Instructions to follow:
Only lines containing the word "matplotlib" belong in the answer; copy each one from the records.

Input data:
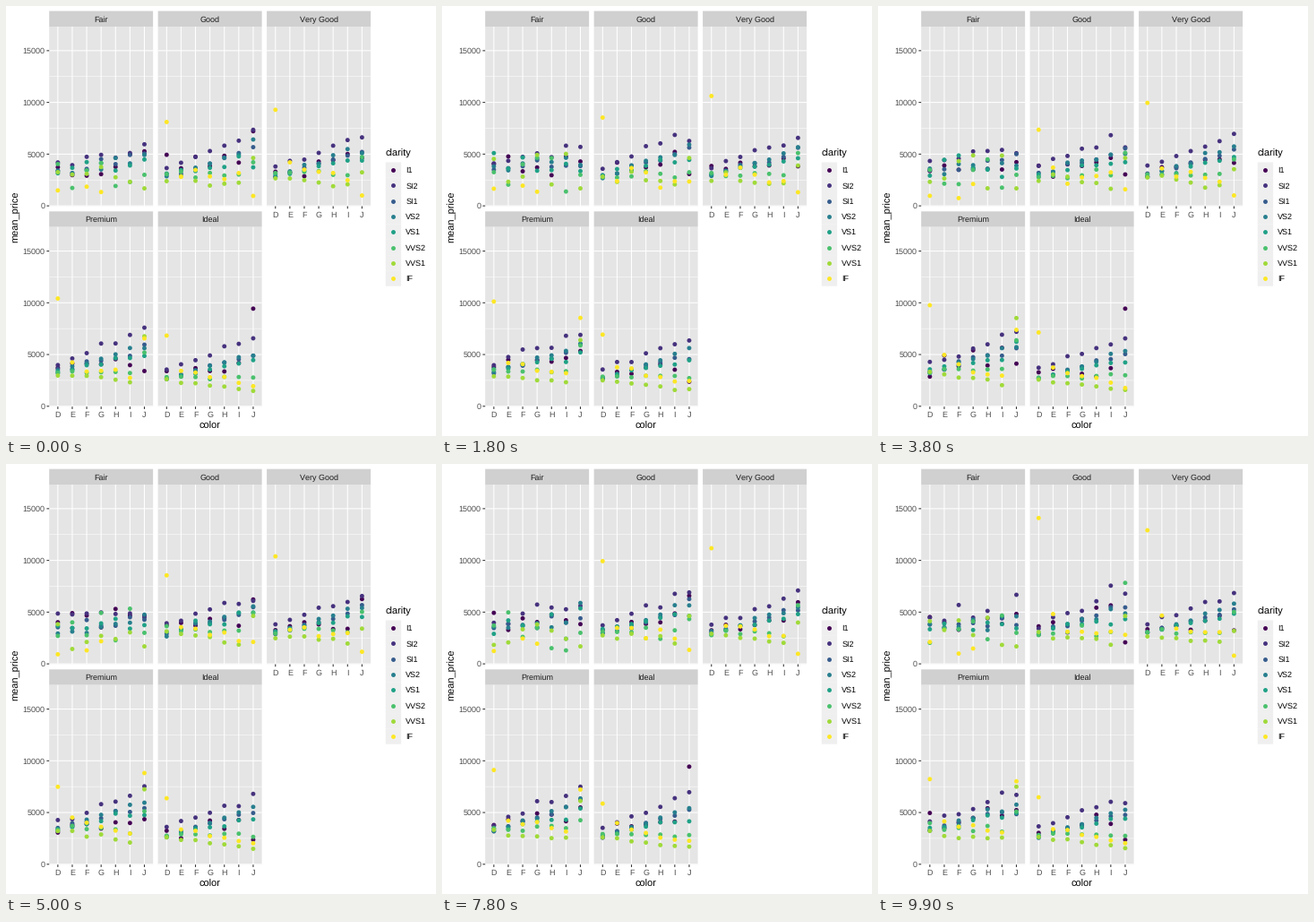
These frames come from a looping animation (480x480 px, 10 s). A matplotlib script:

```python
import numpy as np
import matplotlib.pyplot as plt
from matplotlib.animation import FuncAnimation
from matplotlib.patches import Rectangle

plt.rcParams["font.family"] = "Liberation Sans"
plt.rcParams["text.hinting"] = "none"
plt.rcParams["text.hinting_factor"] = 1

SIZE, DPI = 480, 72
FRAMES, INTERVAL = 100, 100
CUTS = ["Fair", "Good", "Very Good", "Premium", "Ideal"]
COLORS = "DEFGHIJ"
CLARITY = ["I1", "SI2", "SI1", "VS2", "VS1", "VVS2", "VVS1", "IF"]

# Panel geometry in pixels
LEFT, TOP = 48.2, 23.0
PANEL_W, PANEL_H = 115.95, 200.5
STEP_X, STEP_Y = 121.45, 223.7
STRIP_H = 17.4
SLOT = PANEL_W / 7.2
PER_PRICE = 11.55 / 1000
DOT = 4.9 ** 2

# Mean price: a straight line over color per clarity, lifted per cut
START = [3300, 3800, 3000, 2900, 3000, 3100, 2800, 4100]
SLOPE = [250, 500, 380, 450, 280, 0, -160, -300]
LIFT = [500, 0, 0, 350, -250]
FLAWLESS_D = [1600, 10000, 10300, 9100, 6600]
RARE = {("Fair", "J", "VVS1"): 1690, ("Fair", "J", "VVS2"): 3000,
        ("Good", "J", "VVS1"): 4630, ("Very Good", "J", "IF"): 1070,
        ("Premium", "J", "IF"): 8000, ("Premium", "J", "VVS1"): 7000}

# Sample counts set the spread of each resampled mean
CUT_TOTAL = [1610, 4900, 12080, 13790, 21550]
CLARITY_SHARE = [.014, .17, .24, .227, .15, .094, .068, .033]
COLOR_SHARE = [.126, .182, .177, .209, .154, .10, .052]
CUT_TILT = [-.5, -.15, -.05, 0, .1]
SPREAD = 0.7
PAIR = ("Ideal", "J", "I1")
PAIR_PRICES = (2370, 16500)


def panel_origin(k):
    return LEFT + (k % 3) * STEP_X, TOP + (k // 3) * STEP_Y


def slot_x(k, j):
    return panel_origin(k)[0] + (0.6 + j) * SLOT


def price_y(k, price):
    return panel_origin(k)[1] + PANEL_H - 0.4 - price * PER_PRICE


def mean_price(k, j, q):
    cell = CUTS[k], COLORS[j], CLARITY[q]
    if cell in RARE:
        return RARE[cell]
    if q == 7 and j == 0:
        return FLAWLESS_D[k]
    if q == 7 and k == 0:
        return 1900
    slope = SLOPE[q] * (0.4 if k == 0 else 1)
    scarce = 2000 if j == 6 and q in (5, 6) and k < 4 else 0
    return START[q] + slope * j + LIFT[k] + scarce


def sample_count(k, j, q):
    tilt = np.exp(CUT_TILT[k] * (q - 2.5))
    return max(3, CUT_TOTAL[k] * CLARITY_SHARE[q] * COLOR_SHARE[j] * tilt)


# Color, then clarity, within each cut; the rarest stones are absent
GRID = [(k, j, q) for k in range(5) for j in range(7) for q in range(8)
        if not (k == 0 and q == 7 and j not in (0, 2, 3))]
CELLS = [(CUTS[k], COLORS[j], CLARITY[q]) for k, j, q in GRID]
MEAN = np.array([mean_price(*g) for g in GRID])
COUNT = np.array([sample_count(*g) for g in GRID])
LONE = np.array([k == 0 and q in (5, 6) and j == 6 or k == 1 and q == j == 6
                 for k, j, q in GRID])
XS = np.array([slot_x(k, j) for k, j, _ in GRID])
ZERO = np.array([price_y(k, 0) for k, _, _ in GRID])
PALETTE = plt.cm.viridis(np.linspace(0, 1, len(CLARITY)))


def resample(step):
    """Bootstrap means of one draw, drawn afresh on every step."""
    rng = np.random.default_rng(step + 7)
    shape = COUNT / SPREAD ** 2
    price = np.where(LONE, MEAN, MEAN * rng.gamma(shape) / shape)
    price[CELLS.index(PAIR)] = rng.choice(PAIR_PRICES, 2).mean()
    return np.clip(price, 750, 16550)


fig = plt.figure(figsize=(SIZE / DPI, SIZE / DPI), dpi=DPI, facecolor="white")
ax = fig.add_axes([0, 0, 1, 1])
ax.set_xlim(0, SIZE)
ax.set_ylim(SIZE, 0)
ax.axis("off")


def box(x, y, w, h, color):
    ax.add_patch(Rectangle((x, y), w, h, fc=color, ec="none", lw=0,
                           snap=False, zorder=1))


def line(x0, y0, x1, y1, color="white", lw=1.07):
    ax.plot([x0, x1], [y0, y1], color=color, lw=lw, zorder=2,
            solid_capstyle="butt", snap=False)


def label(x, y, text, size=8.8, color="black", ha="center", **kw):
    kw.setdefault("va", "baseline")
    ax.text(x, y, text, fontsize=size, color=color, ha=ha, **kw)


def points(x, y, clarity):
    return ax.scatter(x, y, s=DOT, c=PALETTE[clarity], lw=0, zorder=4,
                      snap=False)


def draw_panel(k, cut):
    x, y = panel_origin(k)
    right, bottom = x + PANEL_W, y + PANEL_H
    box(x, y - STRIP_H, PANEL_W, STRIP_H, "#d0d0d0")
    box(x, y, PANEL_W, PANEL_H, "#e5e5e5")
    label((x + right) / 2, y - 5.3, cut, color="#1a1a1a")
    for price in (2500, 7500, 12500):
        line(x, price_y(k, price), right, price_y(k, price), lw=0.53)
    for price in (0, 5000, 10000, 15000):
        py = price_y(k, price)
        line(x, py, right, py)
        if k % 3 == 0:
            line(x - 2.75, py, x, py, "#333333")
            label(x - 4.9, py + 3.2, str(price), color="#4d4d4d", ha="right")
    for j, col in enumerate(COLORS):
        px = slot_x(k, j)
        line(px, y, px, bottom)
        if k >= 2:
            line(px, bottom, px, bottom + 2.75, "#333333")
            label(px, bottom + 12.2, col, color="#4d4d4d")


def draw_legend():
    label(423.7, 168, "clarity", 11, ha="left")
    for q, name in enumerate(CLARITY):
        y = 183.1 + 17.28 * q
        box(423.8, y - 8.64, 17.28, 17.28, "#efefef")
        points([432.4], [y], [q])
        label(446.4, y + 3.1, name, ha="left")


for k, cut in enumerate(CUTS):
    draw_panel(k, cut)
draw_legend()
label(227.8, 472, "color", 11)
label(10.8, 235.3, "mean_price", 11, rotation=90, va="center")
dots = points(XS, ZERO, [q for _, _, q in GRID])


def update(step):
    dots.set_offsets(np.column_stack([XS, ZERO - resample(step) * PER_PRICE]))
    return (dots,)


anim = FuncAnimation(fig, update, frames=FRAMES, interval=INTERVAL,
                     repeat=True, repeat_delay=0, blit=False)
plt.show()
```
...
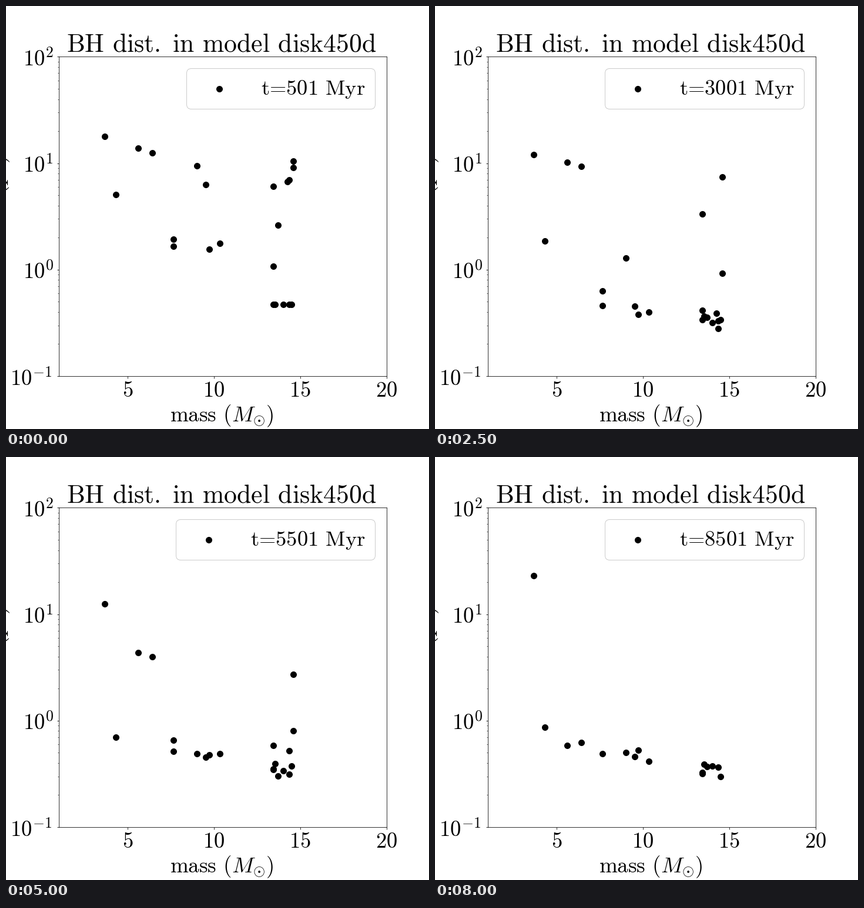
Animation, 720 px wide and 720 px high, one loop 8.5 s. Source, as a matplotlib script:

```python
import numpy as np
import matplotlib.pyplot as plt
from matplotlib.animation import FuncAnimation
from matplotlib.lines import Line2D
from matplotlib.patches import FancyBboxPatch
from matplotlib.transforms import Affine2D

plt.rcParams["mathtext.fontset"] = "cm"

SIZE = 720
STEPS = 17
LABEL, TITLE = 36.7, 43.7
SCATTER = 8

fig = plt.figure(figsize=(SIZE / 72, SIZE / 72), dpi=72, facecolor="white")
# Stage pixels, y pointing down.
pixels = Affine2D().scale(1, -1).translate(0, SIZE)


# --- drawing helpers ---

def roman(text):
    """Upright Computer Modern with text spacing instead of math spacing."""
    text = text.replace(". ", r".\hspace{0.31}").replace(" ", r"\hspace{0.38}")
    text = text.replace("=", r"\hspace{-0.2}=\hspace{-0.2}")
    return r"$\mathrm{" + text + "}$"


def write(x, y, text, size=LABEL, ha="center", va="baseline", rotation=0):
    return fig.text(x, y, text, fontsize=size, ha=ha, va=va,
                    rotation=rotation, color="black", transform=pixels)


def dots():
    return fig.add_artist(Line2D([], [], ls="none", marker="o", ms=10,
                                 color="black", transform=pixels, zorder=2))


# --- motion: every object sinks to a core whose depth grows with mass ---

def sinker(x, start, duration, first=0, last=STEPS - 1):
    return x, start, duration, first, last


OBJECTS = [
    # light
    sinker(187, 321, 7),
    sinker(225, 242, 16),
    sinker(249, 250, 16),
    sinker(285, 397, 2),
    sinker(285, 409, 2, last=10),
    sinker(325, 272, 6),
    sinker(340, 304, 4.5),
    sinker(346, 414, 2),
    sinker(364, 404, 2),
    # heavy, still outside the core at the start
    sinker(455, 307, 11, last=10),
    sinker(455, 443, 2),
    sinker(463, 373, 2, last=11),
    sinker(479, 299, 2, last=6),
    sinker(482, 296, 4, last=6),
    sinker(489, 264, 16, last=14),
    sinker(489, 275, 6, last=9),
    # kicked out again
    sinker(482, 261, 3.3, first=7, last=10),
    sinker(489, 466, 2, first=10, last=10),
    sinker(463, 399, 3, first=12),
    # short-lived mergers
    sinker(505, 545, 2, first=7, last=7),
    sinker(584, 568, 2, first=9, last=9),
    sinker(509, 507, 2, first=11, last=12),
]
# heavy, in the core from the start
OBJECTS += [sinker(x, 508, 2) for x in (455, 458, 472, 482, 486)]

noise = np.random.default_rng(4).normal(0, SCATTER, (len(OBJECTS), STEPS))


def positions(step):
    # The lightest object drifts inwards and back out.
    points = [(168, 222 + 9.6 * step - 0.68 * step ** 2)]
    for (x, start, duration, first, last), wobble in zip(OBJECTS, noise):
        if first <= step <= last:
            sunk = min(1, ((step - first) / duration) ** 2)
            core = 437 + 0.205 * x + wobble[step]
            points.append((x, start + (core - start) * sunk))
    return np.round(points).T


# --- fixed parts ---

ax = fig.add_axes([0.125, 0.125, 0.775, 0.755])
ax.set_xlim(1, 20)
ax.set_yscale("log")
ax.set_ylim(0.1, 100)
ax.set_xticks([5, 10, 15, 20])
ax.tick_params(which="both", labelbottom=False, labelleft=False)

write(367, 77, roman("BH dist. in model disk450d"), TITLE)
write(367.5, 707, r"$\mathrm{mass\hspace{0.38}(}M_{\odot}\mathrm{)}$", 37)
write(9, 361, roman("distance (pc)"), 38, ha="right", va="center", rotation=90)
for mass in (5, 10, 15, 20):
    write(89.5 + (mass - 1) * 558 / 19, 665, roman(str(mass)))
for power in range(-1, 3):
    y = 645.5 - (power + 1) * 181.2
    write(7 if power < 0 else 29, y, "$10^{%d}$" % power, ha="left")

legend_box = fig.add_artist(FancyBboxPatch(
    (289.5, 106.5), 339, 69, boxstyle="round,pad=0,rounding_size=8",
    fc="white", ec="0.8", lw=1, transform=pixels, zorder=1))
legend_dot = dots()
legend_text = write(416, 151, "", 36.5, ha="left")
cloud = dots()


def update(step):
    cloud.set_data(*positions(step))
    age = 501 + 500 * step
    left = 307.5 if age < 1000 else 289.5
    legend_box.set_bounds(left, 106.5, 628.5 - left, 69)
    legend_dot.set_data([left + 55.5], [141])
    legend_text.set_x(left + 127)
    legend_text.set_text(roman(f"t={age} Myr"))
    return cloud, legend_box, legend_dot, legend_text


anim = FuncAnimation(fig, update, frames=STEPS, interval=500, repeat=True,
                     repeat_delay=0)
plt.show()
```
...
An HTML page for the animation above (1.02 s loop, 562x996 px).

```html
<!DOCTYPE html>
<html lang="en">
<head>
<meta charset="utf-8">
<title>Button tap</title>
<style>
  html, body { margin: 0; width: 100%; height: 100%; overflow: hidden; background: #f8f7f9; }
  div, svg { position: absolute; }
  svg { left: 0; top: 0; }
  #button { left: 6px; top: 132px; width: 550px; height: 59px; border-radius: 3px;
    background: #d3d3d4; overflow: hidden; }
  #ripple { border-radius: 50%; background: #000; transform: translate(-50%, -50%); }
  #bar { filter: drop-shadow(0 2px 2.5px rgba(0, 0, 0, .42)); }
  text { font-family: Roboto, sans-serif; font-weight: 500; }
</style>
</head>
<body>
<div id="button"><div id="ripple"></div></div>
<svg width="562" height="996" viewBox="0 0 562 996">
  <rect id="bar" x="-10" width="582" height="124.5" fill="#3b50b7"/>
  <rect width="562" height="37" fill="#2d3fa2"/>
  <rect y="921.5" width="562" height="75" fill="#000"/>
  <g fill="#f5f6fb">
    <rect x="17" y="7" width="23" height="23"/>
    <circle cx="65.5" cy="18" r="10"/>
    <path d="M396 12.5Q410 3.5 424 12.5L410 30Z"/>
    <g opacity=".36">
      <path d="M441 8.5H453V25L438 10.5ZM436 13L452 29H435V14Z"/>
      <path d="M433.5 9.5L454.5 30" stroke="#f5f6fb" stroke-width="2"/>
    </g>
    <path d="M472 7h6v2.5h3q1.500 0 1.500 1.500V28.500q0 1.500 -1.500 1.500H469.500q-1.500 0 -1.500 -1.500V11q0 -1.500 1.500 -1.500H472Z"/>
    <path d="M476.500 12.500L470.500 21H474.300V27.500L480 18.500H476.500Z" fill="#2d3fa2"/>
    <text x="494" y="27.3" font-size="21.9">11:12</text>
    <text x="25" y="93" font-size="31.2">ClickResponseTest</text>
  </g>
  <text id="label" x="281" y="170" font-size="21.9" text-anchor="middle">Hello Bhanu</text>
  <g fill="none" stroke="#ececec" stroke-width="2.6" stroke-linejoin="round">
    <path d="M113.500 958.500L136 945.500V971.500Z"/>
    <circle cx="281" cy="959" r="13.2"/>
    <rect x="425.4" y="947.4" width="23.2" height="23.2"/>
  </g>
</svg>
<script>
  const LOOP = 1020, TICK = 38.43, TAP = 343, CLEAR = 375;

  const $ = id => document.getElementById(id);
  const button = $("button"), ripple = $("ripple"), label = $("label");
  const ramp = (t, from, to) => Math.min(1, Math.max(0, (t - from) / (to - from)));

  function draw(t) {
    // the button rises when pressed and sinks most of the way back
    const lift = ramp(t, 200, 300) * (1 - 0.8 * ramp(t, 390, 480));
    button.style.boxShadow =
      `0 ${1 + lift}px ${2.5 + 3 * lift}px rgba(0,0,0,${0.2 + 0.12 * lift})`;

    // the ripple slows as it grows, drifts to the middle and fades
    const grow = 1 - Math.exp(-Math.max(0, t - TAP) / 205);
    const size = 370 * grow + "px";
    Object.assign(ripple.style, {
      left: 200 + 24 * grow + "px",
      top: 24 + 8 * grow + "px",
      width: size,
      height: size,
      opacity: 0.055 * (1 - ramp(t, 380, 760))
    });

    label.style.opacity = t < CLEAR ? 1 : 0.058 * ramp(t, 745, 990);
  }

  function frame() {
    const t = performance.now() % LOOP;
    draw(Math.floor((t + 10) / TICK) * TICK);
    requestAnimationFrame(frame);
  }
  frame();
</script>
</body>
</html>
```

Expected output:
These frames come from a looping animation (480x480 px, 10 s). A matplotlib script:
import matplotlib.pyplot as plt
from matplotlib.animation import FuncAnimation
from matplotlib.patches import Rectangle
Animation, 720 px wide and 720 px high, one loop 8.5 s. Source, as a matplotlib script:
import matplotlib.pyplot as plt
from matplotlib.animation import FuncAnimation
from matplotlib.lines import Line2D
from matplotlib.patches import FancyBboxPatch
from matplotlib.transforms import Affine2D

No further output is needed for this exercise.